» Prompt:
Filter the data for lines with the word "margin", then copy every line so identified.

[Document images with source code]
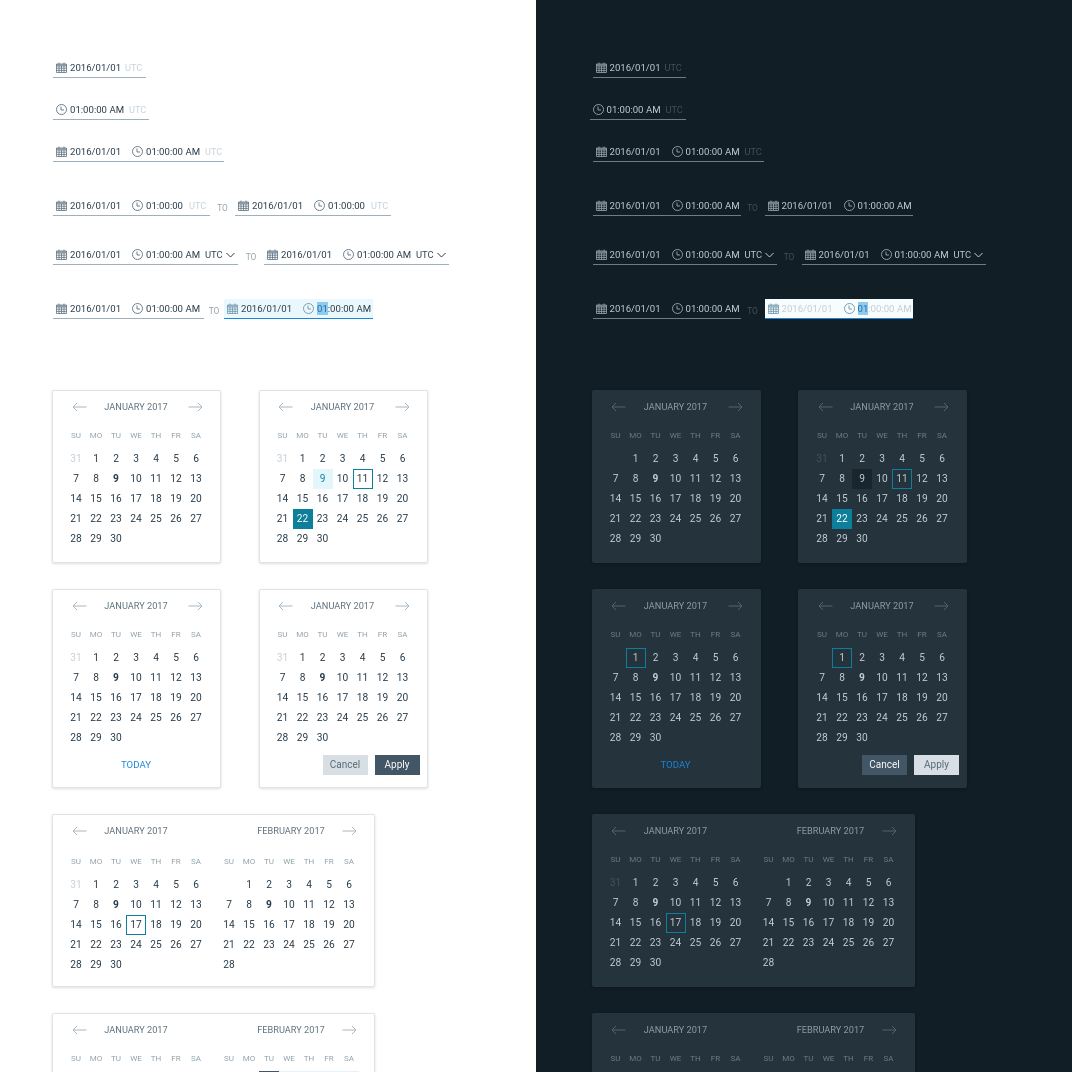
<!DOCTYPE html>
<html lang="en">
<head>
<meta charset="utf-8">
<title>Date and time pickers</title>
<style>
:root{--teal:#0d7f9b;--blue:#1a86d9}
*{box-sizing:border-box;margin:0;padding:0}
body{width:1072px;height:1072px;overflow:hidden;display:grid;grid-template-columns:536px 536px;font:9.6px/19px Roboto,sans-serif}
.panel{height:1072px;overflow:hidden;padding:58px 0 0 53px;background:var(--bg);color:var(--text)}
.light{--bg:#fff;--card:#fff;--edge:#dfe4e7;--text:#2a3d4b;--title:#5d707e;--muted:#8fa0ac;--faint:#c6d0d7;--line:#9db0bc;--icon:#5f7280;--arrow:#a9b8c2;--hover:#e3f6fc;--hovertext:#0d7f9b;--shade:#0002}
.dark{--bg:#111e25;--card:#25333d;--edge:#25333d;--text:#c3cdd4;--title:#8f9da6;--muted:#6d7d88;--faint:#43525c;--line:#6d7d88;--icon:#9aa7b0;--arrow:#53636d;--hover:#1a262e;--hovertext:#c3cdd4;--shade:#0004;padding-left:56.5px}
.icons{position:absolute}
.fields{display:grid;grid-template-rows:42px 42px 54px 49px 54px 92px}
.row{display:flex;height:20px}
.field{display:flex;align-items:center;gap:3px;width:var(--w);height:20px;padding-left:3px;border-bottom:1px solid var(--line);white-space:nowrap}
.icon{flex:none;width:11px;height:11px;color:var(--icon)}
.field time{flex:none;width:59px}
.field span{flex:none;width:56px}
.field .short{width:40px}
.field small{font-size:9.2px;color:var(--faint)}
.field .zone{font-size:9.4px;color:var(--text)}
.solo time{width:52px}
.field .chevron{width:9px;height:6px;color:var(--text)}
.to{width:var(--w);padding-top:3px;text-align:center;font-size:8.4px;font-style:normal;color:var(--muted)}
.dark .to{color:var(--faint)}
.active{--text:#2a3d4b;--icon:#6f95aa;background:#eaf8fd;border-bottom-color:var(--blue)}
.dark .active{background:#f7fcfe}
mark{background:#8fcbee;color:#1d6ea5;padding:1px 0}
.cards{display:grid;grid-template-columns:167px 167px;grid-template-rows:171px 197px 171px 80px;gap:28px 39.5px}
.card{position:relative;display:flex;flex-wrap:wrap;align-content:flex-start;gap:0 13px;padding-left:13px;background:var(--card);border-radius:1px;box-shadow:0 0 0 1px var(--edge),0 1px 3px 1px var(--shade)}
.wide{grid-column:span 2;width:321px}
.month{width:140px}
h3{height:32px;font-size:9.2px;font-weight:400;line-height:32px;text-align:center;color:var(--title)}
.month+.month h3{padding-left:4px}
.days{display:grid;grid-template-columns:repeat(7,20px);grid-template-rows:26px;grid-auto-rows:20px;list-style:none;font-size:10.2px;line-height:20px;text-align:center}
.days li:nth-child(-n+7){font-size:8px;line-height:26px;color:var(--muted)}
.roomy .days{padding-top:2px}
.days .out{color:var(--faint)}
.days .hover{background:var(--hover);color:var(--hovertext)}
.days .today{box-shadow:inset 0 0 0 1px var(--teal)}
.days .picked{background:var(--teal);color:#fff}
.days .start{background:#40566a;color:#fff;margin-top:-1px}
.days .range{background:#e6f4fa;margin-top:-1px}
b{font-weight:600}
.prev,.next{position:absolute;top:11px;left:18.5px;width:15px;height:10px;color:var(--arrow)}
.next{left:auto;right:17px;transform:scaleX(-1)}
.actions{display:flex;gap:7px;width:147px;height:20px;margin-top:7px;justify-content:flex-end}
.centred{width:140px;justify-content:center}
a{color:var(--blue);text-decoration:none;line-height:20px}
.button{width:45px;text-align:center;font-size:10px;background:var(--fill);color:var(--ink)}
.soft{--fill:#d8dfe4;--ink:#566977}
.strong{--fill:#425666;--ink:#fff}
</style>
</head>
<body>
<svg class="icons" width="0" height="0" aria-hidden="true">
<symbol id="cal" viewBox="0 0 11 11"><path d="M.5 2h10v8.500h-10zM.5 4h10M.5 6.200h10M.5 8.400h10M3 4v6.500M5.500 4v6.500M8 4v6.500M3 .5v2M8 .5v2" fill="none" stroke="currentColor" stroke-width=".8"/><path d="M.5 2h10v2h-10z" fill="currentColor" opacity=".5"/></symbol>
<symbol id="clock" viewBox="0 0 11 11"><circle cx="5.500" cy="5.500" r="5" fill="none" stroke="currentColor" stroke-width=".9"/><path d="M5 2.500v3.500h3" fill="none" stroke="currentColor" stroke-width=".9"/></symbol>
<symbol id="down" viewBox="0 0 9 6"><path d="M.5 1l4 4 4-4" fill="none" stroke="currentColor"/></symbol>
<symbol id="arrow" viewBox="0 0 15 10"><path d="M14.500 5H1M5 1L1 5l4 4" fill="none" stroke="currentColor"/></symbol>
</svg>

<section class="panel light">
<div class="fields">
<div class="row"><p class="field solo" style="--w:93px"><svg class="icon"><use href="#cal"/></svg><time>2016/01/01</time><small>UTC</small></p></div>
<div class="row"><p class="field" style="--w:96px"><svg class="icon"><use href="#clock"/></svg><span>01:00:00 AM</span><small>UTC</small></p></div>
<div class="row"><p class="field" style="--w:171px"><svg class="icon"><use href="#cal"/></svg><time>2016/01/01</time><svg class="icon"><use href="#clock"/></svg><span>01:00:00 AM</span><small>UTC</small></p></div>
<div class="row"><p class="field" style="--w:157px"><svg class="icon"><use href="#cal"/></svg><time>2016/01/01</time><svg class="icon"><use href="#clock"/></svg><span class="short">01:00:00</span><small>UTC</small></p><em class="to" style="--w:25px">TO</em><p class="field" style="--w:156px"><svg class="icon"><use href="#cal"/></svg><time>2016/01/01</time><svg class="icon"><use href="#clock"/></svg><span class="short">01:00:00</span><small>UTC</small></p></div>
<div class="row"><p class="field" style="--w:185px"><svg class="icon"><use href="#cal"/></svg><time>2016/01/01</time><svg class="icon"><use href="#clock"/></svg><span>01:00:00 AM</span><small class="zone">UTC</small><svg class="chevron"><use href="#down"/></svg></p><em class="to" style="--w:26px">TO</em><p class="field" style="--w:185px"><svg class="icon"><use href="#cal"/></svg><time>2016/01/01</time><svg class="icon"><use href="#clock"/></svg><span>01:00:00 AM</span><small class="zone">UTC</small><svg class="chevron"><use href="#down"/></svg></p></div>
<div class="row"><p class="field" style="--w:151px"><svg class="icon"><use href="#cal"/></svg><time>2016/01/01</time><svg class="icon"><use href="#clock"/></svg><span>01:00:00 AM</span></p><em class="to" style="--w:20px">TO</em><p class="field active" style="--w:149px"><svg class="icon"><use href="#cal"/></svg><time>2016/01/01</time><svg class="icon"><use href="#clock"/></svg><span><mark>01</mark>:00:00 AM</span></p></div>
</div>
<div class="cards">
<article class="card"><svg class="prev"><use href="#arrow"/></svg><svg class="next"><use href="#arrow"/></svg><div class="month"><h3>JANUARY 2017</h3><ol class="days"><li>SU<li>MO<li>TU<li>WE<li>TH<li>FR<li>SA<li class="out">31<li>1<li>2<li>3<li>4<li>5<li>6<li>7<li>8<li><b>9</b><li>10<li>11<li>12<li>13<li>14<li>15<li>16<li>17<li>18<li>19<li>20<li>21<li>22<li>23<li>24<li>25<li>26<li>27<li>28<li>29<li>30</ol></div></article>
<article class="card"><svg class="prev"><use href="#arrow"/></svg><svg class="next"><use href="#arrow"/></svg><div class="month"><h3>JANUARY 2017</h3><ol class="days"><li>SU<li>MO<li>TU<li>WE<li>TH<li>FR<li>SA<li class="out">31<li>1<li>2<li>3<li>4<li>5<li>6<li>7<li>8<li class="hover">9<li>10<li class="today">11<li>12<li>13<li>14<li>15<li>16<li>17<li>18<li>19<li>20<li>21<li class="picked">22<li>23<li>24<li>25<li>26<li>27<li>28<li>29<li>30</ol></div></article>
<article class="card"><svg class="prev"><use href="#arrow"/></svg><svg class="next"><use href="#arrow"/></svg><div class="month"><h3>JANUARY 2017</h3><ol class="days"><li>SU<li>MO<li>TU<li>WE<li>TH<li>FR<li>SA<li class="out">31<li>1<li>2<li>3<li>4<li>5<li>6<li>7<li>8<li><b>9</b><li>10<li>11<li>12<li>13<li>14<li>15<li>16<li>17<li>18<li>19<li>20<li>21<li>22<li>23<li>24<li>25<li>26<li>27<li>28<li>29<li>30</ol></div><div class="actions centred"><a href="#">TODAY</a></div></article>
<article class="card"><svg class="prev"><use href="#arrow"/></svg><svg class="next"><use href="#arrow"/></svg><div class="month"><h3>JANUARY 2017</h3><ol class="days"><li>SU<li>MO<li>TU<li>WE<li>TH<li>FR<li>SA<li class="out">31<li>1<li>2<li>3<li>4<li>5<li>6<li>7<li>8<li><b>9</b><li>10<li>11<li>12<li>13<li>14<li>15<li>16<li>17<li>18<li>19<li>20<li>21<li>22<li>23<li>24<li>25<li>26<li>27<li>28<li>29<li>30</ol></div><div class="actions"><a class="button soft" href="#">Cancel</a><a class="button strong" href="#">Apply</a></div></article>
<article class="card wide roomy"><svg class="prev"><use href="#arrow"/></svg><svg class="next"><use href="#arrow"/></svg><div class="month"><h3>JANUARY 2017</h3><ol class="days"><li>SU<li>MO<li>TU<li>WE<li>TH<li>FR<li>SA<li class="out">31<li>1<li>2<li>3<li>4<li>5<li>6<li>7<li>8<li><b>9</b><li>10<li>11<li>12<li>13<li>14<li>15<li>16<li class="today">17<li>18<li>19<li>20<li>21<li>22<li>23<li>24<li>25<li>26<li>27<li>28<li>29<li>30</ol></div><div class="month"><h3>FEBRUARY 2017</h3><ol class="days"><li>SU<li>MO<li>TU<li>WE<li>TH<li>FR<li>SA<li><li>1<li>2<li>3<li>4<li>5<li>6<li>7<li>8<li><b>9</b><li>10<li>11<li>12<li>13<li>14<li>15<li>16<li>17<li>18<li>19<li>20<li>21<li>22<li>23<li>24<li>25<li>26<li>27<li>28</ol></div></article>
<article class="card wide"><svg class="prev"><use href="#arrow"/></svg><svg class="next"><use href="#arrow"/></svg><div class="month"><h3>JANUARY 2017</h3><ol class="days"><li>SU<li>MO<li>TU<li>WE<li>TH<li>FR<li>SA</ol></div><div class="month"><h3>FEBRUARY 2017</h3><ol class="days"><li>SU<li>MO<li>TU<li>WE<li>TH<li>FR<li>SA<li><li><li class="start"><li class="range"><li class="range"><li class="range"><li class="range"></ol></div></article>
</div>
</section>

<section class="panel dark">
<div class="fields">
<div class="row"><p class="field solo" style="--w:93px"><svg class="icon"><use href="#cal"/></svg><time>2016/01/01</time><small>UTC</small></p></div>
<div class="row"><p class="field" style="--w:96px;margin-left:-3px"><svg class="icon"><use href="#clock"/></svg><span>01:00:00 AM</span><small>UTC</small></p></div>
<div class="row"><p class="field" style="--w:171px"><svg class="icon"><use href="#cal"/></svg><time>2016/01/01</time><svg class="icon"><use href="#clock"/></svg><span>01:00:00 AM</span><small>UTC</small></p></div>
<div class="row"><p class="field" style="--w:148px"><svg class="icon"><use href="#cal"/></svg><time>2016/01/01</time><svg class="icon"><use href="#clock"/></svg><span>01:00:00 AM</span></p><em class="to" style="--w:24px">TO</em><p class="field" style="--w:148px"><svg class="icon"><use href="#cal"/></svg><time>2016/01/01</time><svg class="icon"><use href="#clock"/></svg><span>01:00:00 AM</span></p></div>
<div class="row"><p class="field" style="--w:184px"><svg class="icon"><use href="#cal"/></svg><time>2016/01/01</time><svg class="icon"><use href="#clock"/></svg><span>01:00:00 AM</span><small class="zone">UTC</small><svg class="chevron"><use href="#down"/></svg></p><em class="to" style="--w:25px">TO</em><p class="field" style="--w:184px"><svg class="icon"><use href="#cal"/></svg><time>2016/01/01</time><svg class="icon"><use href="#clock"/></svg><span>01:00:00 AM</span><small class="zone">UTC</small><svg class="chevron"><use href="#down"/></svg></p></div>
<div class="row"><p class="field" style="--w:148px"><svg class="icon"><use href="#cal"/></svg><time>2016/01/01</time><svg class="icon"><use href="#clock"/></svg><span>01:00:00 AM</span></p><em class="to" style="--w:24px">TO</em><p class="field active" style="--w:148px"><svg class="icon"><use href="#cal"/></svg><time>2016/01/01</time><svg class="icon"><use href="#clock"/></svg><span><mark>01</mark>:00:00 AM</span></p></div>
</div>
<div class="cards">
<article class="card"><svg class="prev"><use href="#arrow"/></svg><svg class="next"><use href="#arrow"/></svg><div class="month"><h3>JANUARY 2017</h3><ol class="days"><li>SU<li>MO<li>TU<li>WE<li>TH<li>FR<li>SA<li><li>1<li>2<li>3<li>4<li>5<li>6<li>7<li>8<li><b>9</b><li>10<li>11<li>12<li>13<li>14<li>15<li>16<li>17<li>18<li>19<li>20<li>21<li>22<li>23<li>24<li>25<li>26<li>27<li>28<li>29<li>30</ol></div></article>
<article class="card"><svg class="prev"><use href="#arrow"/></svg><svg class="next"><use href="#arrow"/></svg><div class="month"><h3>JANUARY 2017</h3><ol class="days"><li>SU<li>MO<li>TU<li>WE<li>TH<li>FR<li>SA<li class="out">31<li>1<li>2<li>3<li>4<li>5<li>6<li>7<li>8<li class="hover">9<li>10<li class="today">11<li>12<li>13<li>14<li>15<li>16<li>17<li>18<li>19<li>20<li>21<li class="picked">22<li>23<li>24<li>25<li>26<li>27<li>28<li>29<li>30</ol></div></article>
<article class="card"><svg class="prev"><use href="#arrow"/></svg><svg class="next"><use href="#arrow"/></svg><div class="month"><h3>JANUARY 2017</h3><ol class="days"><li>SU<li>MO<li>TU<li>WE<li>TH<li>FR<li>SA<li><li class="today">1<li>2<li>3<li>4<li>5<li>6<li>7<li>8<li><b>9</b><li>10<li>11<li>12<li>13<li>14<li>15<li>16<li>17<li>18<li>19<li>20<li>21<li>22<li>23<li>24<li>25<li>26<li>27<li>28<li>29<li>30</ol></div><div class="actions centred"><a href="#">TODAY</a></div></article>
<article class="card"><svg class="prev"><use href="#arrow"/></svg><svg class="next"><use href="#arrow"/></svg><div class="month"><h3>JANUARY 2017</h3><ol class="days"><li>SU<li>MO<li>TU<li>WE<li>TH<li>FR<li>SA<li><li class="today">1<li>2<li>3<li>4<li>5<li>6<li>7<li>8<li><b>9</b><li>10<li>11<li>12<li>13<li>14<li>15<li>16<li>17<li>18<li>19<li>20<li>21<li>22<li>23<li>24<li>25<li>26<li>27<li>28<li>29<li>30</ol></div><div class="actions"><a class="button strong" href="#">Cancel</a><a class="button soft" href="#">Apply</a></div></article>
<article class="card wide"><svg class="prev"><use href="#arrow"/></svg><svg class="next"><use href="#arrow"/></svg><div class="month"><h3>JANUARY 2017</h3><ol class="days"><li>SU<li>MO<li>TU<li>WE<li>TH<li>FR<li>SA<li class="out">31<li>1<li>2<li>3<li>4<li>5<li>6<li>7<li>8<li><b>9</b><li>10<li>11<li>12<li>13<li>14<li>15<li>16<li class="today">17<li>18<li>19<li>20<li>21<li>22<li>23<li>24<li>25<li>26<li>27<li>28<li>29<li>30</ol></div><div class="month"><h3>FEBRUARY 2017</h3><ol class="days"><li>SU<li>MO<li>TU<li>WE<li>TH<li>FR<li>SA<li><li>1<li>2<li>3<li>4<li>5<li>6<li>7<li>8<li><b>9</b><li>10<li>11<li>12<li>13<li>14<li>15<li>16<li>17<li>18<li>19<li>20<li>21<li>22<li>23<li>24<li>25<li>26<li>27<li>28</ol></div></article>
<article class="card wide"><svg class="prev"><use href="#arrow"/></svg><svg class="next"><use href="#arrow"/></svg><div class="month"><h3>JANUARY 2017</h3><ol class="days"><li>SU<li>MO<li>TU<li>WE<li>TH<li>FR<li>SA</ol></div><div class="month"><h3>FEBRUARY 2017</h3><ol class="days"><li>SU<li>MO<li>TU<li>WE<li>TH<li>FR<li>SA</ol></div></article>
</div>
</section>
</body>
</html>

» Answer below:
*{box-sizing:border-box;margin:0;padding:0}
.days .start{background:#40566a;color:#fff;margin-top:-1px}
.days .range{background:#e6f4fa;margin-top:-1px}
.actions{display:flex;gap:7px;width:147px;height:20px;margin-top:7px;justify-content:flex-end}
<div class="row"><p class="field" style="--w:96px;margin-left:-3px"><svg class="icon"><use href="#clock"/></svg><span>01:00:00 AM</span><small>UTC</small></p></div>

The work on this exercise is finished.